EXERCISE BRIEF ▸ Scan the material below for every line with the string "button", and copy those lines.

RECORDS FOR THIS EXERCISE ▸
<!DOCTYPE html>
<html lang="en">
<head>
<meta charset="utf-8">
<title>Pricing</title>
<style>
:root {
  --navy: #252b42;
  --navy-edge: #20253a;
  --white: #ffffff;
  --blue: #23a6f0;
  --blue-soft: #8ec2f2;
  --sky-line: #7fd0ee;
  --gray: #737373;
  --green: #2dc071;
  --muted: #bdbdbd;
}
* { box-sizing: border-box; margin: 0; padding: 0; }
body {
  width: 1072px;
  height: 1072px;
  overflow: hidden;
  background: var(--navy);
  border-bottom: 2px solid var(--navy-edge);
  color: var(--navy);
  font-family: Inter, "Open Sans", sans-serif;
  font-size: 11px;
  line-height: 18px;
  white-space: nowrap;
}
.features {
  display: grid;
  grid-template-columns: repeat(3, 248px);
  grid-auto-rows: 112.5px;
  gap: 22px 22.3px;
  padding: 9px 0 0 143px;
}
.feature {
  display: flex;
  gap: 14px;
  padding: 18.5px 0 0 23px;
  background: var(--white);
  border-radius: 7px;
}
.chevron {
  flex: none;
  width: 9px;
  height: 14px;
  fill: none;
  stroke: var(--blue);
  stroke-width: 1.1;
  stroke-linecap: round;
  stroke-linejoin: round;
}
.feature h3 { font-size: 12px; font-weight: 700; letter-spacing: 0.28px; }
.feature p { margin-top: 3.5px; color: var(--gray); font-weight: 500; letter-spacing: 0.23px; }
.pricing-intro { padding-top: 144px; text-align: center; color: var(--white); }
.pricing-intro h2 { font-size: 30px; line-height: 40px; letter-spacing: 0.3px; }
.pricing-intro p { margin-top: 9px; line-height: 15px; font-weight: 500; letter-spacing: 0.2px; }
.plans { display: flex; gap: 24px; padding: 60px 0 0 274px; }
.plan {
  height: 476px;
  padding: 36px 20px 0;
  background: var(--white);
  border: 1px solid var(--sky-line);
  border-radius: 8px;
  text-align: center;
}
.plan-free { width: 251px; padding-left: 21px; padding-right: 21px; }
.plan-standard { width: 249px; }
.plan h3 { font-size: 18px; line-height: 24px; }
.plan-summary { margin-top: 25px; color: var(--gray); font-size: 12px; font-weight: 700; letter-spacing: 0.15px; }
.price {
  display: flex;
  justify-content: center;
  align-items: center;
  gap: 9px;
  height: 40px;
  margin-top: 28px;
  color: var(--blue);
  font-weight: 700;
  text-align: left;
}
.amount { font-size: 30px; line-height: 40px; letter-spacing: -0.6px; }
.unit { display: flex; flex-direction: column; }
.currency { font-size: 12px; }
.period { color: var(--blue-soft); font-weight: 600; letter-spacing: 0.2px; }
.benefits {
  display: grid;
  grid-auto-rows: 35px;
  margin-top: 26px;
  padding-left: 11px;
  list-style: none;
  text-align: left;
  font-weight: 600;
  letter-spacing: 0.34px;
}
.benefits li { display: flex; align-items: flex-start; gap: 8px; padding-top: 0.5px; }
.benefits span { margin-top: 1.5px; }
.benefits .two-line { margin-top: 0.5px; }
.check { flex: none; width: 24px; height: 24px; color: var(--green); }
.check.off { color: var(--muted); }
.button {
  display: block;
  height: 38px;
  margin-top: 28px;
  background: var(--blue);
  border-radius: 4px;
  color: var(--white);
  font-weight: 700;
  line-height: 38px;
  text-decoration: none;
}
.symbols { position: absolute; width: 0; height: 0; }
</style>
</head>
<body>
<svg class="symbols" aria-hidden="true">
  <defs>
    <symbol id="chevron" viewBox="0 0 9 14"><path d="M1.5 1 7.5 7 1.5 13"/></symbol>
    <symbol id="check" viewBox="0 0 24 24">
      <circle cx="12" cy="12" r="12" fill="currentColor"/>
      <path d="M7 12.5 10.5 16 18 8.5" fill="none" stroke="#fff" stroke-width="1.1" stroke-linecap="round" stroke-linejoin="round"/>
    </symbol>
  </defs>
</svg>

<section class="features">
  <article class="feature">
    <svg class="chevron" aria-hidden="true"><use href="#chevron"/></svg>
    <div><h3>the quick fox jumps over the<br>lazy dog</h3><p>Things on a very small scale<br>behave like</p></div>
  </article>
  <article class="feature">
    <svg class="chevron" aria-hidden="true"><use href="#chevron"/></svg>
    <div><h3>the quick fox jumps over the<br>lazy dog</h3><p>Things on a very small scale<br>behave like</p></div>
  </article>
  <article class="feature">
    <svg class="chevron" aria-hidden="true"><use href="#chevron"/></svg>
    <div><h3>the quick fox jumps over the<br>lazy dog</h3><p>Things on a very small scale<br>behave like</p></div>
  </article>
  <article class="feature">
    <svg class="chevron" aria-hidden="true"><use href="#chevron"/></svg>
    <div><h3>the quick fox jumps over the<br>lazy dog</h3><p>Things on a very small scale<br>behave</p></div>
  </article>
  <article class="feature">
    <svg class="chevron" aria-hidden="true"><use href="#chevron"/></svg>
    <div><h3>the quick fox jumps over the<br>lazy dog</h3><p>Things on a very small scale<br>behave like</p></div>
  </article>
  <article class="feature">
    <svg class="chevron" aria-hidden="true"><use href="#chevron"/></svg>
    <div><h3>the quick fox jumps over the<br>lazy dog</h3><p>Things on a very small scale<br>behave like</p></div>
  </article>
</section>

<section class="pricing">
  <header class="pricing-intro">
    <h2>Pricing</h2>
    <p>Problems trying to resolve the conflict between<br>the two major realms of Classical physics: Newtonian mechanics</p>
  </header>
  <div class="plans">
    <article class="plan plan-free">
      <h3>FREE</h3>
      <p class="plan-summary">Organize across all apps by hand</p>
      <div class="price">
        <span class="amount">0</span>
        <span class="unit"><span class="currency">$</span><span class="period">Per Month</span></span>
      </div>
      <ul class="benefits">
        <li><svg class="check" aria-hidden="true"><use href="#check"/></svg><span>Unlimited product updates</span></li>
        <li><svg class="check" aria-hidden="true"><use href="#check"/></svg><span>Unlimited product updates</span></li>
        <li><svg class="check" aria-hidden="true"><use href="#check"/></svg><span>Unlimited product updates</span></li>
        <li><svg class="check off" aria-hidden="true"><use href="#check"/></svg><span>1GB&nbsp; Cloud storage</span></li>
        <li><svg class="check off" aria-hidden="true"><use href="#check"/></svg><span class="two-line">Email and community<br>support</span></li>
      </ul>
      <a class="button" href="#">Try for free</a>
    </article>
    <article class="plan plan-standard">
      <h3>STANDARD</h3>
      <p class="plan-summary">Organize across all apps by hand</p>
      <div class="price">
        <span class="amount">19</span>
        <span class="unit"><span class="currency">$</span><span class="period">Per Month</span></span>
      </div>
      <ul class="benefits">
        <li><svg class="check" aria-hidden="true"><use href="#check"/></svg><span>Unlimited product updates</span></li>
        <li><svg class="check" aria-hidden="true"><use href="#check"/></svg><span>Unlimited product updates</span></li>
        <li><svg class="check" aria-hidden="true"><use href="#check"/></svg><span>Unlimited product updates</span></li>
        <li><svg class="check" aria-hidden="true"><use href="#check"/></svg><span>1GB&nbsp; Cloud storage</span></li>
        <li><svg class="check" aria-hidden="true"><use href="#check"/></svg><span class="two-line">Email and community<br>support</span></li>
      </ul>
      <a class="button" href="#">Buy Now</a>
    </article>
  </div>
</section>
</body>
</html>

RESPONSE ▸
.button {
      <a class="button" href="#">Try for free</a>
      <a class="button" href="#">Buy Now</a>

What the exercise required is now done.